Graduate Assistants

Alani Fujii (she/her)

Graduate Assistant
Yale Graduate School of Arts and Sciences, American Studies
Hometown: Silver Spring, MD
Alani is a first-year PhD student in the American Studies department. She is interested in the relationship between Blackness and Pacific indigeneities, and is starting to accept that she might be a poet/really into the work that poetry can do. Before Yale, Alani volunteered in the Peace Corps and worked as an administrative officer in the federal government.
What Alani loves about The House: “It’s exciting to support programming that uplifts Black students at Yale! I hope that even more students across all the university can find a sense of belonging here.”

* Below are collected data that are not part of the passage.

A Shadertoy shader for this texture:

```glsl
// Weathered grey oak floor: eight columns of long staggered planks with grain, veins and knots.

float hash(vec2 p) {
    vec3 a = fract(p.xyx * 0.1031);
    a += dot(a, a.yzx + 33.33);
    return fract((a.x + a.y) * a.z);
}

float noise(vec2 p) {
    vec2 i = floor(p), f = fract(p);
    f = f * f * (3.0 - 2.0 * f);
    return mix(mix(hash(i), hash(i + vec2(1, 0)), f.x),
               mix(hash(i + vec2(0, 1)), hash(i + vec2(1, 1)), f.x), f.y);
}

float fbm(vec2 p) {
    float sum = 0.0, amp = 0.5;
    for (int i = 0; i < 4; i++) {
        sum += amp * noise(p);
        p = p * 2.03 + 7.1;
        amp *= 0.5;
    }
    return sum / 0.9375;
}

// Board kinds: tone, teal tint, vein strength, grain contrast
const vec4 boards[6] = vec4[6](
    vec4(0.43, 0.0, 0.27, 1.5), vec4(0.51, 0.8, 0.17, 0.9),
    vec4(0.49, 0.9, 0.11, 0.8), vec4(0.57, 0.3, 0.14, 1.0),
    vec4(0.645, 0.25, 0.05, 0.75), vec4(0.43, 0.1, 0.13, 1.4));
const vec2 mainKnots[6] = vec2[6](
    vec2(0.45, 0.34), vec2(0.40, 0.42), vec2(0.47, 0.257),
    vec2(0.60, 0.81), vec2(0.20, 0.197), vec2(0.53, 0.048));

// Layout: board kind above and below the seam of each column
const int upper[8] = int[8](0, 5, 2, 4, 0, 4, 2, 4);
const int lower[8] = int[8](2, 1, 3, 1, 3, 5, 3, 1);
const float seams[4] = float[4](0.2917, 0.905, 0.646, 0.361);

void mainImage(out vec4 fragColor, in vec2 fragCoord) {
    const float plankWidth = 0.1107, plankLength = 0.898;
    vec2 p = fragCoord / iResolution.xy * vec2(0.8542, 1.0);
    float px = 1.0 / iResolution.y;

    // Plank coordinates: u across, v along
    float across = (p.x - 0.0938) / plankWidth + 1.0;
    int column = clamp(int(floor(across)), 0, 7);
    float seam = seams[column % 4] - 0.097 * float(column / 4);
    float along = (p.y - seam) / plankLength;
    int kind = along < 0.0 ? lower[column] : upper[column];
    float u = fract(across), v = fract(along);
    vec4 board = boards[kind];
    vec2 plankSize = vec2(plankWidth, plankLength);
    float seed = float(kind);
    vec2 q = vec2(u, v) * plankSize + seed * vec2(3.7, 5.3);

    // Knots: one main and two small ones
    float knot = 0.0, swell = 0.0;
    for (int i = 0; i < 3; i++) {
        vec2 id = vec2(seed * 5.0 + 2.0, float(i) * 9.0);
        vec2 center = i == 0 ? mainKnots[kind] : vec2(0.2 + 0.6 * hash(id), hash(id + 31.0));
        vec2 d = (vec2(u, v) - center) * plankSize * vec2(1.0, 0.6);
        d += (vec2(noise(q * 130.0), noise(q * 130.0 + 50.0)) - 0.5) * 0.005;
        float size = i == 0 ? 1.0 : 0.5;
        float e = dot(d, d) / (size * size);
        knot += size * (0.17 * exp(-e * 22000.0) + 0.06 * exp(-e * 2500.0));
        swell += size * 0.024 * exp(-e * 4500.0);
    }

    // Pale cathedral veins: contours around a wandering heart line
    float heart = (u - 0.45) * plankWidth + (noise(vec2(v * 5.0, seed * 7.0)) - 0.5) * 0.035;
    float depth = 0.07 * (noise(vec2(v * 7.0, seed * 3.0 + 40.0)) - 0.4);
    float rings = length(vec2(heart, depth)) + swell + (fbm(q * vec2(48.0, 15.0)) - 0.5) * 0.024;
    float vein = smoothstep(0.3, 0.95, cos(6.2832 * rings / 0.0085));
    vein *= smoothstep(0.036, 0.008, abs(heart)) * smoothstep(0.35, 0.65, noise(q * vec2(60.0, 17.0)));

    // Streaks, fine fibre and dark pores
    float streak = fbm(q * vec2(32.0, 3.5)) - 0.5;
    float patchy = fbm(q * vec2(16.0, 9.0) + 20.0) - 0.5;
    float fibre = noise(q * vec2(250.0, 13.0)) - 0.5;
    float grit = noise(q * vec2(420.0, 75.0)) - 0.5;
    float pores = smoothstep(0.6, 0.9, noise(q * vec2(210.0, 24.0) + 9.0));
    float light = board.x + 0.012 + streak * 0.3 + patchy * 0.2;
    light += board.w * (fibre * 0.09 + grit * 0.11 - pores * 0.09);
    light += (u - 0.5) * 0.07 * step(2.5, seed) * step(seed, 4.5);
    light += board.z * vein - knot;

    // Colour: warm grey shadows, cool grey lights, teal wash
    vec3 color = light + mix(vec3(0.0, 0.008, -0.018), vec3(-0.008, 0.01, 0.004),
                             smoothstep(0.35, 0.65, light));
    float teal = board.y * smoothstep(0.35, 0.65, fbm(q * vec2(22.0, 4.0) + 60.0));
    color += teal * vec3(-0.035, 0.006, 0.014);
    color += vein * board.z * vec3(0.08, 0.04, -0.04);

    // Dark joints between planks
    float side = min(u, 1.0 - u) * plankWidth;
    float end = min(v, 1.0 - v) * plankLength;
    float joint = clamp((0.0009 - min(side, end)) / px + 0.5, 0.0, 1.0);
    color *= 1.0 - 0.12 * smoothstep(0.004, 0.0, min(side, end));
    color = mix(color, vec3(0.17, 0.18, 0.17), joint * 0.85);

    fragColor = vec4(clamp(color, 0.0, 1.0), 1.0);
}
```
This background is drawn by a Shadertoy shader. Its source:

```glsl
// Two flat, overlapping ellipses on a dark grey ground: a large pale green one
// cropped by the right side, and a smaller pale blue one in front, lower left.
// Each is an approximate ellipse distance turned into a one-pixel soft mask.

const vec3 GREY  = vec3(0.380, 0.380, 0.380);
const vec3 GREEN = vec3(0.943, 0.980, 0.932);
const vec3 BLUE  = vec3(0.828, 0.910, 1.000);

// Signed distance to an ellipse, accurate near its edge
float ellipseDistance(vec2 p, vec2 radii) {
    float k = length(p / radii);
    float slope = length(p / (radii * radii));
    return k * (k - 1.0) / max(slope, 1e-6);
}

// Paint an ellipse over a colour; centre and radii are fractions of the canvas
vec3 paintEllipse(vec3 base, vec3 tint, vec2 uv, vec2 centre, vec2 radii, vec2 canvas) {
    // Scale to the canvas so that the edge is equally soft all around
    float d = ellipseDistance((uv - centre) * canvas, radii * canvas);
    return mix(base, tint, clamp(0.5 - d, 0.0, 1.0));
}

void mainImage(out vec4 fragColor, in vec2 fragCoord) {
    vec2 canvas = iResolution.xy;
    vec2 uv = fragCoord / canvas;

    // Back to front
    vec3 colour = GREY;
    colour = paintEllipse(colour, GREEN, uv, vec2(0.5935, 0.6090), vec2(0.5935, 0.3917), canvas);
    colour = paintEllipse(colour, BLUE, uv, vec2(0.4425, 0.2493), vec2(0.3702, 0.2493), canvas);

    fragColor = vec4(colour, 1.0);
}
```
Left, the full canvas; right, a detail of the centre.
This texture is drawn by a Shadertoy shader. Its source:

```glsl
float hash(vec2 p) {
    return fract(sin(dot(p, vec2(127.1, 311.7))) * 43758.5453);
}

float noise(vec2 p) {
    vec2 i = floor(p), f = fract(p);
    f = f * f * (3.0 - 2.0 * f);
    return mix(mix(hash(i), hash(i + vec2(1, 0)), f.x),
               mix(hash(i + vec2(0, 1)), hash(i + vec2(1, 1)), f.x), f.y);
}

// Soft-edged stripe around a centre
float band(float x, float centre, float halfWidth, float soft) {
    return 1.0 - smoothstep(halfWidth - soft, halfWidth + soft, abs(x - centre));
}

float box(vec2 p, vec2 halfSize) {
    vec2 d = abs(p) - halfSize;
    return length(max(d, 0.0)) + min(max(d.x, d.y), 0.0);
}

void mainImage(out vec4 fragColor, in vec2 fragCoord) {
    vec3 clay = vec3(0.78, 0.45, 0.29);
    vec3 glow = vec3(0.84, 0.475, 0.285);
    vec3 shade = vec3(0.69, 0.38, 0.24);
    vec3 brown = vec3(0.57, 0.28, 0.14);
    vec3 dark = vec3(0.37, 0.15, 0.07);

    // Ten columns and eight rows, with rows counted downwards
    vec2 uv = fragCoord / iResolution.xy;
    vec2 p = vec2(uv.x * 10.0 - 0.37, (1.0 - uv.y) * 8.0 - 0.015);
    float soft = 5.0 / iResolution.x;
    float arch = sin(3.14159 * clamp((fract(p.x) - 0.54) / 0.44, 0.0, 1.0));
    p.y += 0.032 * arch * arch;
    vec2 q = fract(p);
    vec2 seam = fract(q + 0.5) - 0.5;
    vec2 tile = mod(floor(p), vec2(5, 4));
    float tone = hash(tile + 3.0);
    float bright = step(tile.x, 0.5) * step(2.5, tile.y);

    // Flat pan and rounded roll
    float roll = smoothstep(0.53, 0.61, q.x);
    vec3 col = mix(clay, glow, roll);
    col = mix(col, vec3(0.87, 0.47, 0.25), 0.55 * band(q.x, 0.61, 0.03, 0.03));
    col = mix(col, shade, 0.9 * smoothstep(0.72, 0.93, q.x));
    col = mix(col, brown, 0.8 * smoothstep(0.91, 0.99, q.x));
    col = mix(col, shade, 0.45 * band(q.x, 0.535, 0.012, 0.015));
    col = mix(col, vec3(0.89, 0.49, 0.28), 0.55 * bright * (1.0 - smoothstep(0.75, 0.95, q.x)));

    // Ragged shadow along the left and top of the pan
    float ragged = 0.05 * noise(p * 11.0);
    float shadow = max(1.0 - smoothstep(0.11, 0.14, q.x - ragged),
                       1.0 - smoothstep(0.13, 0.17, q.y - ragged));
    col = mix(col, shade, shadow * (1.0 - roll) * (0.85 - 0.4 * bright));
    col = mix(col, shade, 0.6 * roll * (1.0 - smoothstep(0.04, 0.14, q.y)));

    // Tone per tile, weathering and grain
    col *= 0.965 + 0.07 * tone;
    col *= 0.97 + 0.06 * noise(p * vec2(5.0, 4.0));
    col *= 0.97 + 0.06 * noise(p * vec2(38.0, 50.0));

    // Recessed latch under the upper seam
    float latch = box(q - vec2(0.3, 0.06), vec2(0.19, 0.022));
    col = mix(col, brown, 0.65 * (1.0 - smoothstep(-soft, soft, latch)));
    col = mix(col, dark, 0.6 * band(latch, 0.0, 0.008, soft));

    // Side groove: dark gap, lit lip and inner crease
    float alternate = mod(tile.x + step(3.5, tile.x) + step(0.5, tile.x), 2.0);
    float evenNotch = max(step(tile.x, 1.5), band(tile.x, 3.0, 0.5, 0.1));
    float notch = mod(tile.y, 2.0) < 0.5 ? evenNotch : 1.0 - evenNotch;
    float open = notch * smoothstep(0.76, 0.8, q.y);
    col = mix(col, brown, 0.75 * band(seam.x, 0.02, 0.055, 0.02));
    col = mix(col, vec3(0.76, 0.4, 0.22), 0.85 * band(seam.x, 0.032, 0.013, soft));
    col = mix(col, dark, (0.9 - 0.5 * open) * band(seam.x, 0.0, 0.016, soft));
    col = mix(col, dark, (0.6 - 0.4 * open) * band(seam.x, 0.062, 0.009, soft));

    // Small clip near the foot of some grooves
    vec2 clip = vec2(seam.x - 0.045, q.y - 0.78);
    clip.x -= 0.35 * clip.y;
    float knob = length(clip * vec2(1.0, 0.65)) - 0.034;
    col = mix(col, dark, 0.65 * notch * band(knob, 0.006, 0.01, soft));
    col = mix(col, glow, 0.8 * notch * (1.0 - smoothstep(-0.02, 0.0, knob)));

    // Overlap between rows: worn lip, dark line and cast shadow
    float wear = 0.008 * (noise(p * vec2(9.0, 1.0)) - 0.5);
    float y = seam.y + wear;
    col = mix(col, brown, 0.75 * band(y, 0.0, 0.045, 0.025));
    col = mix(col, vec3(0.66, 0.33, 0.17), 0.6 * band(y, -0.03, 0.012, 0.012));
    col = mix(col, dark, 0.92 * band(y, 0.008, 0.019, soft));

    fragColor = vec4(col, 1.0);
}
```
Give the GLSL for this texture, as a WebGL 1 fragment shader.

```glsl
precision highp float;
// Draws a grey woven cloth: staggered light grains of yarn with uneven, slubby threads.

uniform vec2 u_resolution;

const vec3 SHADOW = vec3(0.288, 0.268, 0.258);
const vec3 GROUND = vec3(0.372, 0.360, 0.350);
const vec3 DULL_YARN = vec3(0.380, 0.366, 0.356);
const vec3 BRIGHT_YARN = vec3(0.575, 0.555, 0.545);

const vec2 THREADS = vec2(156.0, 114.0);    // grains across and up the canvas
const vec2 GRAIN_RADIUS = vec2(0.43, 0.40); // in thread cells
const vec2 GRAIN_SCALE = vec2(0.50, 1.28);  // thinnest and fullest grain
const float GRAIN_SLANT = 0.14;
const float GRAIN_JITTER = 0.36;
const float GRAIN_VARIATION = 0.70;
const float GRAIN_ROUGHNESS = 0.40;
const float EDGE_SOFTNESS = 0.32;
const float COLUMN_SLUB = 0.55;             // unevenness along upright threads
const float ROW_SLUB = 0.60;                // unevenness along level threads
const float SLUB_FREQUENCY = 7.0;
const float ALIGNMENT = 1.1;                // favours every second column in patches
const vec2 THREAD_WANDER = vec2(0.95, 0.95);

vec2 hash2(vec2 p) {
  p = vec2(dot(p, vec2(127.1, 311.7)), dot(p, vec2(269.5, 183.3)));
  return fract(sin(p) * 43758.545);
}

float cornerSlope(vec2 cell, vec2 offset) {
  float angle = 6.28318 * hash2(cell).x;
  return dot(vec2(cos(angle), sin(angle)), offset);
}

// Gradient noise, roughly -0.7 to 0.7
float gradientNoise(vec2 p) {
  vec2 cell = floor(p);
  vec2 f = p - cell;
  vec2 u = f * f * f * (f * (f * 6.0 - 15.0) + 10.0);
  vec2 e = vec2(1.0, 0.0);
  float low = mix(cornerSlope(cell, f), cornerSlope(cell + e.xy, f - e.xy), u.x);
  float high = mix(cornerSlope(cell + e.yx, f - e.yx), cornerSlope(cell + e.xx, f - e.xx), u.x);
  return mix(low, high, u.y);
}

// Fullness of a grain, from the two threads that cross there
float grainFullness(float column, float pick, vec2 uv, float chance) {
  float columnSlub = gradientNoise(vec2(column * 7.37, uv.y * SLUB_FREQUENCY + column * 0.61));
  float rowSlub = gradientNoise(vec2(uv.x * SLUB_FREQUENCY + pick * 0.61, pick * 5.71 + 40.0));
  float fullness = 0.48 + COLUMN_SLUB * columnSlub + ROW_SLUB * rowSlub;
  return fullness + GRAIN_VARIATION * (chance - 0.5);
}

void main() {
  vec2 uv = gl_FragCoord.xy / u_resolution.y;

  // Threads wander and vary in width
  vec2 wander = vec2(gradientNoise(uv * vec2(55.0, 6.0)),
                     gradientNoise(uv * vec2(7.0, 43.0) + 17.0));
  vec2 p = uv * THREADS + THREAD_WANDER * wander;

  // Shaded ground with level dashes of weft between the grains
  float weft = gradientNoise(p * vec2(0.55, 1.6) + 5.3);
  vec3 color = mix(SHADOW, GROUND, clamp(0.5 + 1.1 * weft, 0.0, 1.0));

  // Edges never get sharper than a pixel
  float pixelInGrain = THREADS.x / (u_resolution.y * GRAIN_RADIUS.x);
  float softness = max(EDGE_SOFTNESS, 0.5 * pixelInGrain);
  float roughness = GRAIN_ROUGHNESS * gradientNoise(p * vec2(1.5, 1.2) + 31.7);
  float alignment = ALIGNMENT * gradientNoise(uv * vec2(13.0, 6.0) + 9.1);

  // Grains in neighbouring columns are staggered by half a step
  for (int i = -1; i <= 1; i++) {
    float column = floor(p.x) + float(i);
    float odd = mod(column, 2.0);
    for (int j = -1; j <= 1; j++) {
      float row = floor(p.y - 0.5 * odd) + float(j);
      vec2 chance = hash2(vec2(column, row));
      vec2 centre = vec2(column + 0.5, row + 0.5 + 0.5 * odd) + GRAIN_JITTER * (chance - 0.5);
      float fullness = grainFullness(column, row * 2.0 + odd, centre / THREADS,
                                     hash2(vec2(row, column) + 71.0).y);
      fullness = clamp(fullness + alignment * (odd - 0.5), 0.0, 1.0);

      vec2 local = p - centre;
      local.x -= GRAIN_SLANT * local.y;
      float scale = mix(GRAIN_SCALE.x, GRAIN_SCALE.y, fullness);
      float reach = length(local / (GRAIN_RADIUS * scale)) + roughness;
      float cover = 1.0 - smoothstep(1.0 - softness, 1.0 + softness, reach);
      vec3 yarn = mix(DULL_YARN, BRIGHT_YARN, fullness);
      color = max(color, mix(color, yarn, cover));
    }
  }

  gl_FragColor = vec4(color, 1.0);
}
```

Arielle Hudson (She/Her) 
Graduate Assistant 
Yale Law School 
Hometown: Tunica, MS 
Arielle is a first-year law student at Yale Law School pursuing her Juris Doctorate degree. In July of 2022, she graduated from the University of Oxford in Oxford, United Kingdom, with a Qualifying Law Degree. Arielle obtained her BA in Education from the University of Mississippi (Ole Miss) in 2020 and became a certified Secondary Education teacher in the state of Mississippi. In 2020, Arielle became the first African American woman from the University of Mississippi to become a Rhodes Scholar. She was also inducted into the university’s Hall of Fame. Arielle was most recently selected as a Marshall-Motley Scholar by the NAACP Legal Defense Fund through their mission to endow the South with its next generation of civil rights litigators. After graduating from Yale, Arielle will return to Mississippi to practice civil rights law. She hopes to continue Mississippi’s legacy of civil rights activism by using the law to fight for racial justice and radical social change.
What Arielle loves about The House: “I love that The House is a hub for all things Blackness: Black people, Black excellence, Black celebration, Black joy, Black love, Black solidarity. The House has served as a safe space and place of community for so many generations of Black people at Yale, and I am honored to be able to continue the legacy of bringing more Black folks into The House to feel loved, appreciated, and cared for in all their Blackness.